Hine Rare, Homage, Antique, and H by Hine
Paul Masson Grande Amber VS Brandy
We’ve reviewed rare spirits before, but Martell’s Exquisite L’Or de Jean Martell cognac is to date the absolute rarest: Just 120 bottles are being sold. We got a taste — not much, mind you — but enough for a serious review. And my how quickly that went down. The 80-proof Martell’s Exquisite L’Or is, indeed,…Read More
Arguably the oldest spirit-making region in France, Armagnac is Cognac’s bigger, sometimes crueler brother. Armagnac is located just a bit south of the Cognac region in western France, and like Cognac, it is the home — and the only home — of a distilled spirit that bears its name. Like cognac (the spirit), armagnac brandy…Read More
A Double Gold winner at this year’s San Francisco International Spirits Competition, Bache-Gabrielsen’s XO is a relative newcomer to the Cognac world, launched officially only in 1996, a wee babe in this rarefied industry. Blended from 72 percent Grande Champagne grapes and 28 percent Petite Champagne, then aged for about 20 years, this is a…Read More

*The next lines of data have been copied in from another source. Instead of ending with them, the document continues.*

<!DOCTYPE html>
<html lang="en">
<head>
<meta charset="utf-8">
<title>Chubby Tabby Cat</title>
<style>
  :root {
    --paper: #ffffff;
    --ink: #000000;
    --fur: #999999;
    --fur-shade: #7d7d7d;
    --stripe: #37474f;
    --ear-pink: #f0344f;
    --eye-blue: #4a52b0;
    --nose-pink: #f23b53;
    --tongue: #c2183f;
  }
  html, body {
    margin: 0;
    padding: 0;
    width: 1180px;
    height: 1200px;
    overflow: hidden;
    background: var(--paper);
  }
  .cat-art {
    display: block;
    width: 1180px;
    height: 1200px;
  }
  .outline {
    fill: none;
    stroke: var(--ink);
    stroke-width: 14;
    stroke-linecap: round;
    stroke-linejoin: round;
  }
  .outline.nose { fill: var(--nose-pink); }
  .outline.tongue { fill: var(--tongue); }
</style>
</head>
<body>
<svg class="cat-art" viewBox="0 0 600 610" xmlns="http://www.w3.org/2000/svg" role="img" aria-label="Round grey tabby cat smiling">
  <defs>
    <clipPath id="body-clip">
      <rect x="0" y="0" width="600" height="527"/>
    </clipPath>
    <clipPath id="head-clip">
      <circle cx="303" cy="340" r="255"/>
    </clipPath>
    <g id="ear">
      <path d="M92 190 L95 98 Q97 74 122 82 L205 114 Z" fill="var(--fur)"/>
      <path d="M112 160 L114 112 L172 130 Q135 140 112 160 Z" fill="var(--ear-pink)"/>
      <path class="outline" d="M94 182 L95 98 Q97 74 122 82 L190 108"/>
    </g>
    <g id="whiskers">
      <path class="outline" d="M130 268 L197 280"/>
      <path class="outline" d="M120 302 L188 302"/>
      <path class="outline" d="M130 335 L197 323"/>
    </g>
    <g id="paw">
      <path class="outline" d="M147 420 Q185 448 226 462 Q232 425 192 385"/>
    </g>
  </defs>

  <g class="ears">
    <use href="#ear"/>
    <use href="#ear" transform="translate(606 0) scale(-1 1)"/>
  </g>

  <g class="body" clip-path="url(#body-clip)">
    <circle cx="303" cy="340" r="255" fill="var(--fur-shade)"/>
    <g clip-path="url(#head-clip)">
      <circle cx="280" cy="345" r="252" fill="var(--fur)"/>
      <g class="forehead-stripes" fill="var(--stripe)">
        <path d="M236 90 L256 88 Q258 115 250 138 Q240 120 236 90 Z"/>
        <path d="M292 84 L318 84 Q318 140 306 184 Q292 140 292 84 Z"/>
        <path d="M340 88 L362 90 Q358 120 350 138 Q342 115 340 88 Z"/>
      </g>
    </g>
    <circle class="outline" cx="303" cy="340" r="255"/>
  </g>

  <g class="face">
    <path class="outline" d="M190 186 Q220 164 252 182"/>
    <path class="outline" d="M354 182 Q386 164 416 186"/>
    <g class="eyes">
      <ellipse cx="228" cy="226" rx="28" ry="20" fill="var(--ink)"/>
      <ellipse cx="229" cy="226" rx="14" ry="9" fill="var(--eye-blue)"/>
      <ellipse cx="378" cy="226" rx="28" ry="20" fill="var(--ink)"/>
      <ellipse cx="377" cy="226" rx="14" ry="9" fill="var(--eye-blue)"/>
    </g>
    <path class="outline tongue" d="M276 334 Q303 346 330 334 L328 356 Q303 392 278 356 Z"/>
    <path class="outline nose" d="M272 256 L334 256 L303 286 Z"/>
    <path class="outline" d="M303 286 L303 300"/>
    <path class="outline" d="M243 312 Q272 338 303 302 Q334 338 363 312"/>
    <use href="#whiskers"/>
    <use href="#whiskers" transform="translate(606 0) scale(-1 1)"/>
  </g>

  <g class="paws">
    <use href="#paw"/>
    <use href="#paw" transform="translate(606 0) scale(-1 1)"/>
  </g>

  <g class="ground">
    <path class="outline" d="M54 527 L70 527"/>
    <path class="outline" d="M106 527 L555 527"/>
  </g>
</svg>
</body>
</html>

I expect to see lots of recession-minded lifestyle coverage in the upcoming months. Esquire magazine doesn’t disappoint with this roundup of the best cheap spirits — stuff that’s affordable but which you wouldn’t mind actually serving to guests. The winners: Paul Masson Grande Amber VSOP brandy, Brugal Anejo rum, White Horse Scotch, Gordon’s gin, and…Read More

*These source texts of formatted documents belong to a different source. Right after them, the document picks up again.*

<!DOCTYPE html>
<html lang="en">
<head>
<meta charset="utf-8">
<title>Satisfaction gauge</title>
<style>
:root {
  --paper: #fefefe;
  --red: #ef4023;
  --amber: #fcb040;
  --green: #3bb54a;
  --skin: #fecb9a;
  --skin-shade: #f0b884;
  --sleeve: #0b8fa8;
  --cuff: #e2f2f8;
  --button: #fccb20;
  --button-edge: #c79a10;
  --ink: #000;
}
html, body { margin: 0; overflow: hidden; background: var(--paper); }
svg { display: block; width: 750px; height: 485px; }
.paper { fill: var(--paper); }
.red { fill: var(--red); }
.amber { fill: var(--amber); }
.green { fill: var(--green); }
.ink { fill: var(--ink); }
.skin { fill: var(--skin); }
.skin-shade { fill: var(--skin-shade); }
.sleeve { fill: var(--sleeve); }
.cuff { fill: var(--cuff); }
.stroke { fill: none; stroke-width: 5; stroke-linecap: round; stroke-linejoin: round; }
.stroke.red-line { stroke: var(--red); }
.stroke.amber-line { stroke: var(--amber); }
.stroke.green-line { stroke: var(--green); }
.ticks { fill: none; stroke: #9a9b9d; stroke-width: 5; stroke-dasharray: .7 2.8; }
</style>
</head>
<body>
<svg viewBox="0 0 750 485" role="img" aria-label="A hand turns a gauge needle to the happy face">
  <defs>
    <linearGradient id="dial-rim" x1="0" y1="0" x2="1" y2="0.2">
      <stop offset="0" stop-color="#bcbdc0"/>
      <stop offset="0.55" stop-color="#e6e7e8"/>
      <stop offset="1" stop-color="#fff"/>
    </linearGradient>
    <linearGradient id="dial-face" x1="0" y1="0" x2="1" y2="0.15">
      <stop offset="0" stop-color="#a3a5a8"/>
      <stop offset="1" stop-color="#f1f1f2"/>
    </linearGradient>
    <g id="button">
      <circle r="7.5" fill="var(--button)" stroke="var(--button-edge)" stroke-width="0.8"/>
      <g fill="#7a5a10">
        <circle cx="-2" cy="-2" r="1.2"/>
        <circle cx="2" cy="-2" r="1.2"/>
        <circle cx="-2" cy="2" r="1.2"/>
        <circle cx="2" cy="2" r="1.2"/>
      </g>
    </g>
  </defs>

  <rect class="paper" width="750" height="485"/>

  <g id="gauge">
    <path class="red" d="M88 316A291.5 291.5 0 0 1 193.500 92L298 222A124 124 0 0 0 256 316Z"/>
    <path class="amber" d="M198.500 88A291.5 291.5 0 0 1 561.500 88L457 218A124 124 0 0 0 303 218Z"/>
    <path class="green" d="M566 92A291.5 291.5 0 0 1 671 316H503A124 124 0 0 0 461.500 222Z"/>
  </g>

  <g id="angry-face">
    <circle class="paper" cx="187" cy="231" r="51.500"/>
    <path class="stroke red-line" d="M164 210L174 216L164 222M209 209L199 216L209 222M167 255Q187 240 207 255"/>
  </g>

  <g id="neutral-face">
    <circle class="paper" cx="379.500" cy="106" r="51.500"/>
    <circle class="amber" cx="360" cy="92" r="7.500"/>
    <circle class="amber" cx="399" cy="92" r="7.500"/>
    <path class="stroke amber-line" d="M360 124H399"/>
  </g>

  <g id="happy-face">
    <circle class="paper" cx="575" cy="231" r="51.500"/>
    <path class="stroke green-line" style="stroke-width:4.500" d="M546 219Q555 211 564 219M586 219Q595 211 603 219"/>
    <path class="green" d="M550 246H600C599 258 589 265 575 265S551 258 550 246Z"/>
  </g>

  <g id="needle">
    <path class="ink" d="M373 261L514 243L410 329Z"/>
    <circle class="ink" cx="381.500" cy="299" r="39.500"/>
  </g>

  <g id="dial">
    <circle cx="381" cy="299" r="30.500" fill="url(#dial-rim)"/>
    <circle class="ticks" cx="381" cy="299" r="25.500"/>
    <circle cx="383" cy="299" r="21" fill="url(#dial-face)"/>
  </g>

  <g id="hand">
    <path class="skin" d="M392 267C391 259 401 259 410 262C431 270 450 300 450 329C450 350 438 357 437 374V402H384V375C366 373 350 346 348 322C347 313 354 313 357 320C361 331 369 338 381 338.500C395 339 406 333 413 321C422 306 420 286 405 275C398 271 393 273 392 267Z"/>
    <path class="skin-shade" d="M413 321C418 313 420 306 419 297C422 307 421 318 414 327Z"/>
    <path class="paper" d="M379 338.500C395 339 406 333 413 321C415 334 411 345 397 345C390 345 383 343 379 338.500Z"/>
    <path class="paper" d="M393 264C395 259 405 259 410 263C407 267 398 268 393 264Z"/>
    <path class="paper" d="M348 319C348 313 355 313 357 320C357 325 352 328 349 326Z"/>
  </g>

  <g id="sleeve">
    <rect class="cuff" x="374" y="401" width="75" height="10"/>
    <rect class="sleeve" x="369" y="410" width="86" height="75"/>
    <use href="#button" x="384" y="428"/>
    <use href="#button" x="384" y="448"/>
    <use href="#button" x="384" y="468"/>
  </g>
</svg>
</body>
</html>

This cocktail was born from looking for something to make with St. Elizabeth Allspice Dram, a pungent liqueur that immediately overpowers just about anything you add it to. Tread lightly. Midnight at the Oasis 2 oz. brandy 1/4 oz. St. Elizabeth Allspice Dram 1/4 oz. Licor 43 1/4 oz. Damiana 2 dashes Fee Brothers Rhubarb…Read More

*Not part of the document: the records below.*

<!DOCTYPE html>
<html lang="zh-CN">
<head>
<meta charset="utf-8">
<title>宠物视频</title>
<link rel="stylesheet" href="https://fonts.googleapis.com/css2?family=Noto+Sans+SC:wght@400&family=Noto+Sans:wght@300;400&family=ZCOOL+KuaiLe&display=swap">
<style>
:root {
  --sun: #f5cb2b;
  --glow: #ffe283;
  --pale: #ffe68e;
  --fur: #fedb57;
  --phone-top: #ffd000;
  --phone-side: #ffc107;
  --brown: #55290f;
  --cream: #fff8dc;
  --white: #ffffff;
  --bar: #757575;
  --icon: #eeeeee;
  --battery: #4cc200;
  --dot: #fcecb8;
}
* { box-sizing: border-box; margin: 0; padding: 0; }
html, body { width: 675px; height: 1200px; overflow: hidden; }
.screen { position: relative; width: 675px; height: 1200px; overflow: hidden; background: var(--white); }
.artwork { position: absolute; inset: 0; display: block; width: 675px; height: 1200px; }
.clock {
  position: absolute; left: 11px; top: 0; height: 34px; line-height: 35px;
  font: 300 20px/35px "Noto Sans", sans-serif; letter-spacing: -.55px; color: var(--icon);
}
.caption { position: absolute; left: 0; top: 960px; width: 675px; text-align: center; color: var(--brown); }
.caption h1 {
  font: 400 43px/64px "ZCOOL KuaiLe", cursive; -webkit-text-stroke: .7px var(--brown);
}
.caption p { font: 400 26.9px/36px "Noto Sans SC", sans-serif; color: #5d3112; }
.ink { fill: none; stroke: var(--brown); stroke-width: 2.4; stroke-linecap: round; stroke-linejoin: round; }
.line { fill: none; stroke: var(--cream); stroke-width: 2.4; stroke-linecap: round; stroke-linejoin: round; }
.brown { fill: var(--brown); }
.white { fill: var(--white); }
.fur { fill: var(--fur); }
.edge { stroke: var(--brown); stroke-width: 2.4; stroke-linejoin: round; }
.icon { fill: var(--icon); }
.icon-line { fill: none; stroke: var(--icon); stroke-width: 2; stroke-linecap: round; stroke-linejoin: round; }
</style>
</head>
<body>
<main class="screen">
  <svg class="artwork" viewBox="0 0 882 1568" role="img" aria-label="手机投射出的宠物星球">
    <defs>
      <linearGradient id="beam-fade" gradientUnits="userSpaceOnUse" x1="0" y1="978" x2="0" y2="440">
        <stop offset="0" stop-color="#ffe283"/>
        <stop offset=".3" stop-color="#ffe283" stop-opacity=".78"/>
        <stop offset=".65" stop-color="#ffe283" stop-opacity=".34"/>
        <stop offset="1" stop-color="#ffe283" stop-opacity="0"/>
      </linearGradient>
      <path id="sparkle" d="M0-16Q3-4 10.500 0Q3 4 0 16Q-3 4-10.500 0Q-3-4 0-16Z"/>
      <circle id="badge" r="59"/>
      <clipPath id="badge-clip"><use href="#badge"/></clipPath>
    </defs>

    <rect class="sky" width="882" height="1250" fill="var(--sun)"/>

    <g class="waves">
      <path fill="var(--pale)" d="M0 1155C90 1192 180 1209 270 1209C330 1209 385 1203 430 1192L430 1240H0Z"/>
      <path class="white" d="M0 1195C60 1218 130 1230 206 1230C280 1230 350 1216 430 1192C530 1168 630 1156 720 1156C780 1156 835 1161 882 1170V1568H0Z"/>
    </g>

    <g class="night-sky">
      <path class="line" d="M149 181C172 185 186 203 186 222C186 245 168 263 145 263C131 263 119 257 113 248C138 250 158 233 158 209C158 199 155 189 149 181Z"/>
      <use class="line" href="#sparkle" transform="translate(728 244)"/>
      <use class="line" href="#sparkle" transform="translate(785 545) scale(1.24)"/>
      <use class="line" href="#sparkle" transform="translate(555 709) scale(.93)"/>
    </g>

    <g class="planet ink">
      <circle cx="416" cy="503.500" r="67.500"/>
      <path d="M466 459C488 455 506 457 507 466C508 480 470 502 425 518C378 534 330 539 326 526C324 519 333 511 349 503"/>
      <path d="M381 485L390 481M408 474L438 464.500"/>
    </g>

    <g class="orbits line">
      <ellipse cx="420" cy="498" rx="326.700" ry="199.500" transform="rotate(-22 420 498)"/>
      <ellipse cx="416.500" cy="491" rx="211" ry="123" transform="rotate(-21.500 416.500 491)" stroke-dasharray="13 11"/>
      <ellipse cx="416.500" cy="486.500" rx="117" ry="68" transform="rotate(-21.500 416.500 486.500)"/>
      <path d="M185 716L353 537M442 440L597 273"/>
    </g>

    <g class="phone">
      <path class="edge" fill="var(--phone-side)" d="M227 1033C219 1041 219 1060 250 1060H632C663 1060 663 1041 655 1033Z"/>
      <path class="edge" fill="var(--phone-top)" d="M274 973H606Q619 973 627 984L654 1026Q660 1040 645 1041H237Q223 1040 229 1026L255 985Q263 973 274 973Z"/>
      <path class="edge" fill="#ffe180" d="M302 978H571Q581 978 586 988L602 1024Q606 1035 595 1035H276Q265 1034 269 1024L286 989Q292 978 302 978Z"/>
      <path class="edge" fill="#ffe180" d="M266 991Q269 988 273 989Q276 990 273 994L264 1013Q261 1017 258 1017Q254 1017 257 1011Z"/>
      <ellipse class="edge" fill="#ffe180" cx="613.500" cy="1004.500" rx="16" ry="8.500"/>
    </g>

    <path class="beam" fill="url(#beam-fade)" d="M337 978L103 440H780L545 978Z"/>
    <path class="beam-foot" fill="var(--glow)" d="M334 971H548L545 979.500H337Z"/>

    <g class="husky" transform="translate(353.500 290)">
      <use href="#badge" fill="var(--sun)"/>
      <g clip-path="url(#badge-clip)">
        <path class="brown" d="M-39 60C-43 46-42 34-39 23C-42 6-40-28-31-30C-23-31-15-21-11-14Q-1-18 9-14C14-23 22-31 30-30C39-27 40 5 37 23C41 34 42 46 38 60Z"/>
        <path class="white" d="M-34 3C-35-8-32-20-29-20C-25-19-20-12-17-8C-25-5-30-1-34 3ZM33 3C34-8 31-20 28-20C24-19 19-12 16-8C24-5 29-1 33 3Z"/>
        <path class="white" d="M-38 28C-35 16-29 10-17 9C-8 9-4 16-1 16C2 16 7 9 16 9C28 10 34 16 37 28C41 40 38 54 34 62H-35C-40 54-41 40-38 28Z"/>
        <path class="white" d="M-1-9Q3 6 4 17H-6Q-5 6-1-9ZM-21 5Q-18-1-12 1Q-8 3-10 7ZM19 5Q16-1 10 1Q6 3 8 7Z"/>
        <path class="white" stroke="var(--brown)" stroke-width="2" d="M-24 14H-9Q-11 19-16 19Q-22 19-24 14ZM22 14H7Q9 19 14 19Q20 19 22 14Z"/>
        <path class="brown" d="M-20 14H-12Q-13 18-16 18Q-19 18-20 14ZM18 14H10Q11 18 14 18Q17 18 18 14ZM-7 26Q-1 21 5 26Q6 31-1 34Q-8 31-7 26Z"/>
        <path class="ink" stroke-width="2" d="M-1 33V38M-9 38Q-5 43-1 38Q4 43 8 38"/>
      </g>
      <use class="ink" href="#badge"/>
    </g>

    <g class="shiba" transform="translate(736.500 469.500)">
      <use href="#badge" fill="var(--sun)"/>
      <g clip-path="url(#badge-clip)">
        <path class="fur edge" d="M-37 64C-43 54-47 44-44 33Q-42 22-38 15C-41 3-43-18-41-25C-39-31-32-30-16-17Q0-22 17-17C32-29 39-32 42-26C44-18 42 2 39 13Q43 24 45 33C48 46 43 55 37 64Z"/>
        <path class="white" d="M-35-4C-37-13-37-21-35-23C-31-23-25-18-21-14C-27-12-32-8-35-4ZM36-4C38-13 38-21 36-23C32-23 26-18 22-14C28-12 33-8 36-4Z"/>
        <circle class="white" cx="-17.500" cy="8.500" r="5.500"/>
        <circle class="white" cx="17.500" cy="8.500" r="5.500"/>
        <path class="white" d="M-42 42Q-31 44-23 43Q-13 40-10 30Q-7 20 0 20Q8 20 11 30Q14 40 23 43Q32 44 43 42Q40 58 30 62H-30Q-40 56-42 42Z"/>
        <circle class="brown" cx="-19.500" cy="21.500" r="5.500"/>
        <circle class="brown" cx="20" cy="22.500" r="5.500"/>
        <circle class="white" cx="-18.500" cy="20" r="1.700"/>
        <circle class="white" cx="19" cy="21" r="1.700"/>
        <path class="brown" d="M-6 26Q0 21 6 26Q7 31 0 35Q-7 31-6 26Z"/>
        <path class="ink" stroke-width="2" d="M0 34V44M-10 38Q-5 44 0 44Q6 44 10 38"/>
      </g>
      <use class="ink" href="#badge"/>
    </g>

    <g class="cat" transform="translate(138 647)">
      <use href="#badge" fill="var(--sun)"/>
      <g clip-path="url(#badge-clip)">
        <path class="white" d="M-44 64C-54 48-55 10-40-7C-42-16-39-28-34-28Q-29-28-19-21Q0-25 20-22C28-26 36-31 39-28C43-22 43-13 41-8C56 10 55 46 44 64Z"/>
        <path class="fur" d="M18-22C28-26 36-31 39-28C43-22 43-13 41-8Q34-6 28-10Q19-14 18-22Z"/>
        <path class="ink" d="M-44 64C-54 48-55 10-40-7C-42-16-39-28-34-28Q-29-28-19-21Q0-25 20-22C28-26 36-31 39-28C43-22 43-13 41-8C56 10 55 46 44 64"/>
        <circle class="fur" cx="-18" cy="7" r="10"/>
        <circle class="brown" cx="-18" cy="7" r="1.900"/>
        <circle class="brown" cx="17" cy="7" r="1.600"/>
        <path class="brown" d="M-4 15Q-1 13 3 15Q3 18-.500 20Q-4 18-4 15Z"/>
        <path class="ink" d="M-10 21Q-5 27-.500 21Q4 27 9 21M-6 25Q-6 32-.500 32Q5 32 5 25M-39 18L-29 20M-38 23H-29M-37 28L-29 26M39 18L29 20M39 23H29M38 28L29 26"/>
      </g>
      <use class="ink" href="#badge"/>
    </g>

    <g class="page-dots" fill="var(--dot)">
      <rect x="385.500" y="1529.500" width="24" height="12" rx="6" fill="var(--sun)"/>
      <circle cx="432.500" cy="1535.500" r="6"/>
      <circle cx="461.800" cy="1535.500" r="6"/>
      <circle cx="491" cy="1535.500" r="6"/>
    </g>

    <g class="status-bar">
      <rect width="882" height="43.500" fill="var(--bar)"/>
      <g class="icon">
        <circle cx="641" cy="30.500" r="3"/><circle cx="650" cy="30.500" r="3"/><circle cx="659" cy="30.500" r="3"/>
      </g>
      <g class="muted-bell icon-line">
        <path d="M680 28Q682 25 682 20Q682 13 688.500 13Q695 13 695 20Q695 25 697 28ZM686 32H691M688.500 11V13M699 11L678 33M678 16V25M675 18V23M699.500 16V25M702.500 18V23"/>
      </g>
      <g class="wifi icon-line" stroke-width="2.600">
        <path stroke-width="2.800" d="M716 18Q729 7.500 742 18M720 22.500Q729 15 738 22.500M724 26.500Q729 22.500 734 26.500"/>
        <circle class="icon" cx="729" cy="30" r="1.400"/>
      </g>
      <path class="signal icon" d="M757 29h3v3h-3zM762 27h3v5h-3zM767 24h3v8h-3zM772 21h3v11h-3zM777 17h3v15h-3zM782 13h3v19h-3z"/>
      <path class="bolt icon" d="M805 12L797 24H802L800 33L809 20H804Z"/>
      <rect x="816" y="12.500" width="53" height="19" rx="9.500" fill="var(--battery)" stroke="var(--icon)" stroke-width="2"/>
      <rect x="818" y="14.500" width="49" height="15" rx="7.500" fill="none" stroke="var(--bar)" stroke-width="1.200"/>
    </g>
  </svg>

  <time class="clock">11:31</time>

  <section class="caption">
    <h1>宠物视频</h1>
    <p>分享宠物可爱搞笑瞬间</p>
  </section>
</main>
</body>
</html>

What better gift is there than a bottle of booze? Not only will your giftee think you’re incredibly sophisticated, chances are he’ll let you drink a good amount of it before he realizes his terrible mistake. What’s the best booze to put under the tree this Christmas season? Of course you want to offer something…Read More
This weekend Eric Felten wrote about the Widow’s Kiss in the Wall Street Journal, a classic cocktail that dates back to the 1890s at least. Tried one today — using his recipe, which is cribbed from Ted Haigh’s Vintage Spirits & Forgotten Cocktails — and found it as I remembered, still too sweet and overwhelming…Read More
All hail the House of Delamain. I reviewed much of Delamain’s exceptional cognac line earlier in the summer. This week, the company’s Managing Director Charles Braastad took the time to guide me and a handful of other wine and spirits writers through his company’s offerings. This tiny cognac producer makes some amazing products: The youngest…Read More
The four Cognacs reviewed below represent $1,150 worth of booze (in 750ml bottle formats)… and compared to the latest entry in Delamain’s collection, that’s pretty much nothing. Delamain’s latest — Le Voyage — costs $7,000 a bottle, which includes a Baccarat decanter and leather “traveling box.” I haven’t tried Le Voyage (that’s on tap, I’m…Read More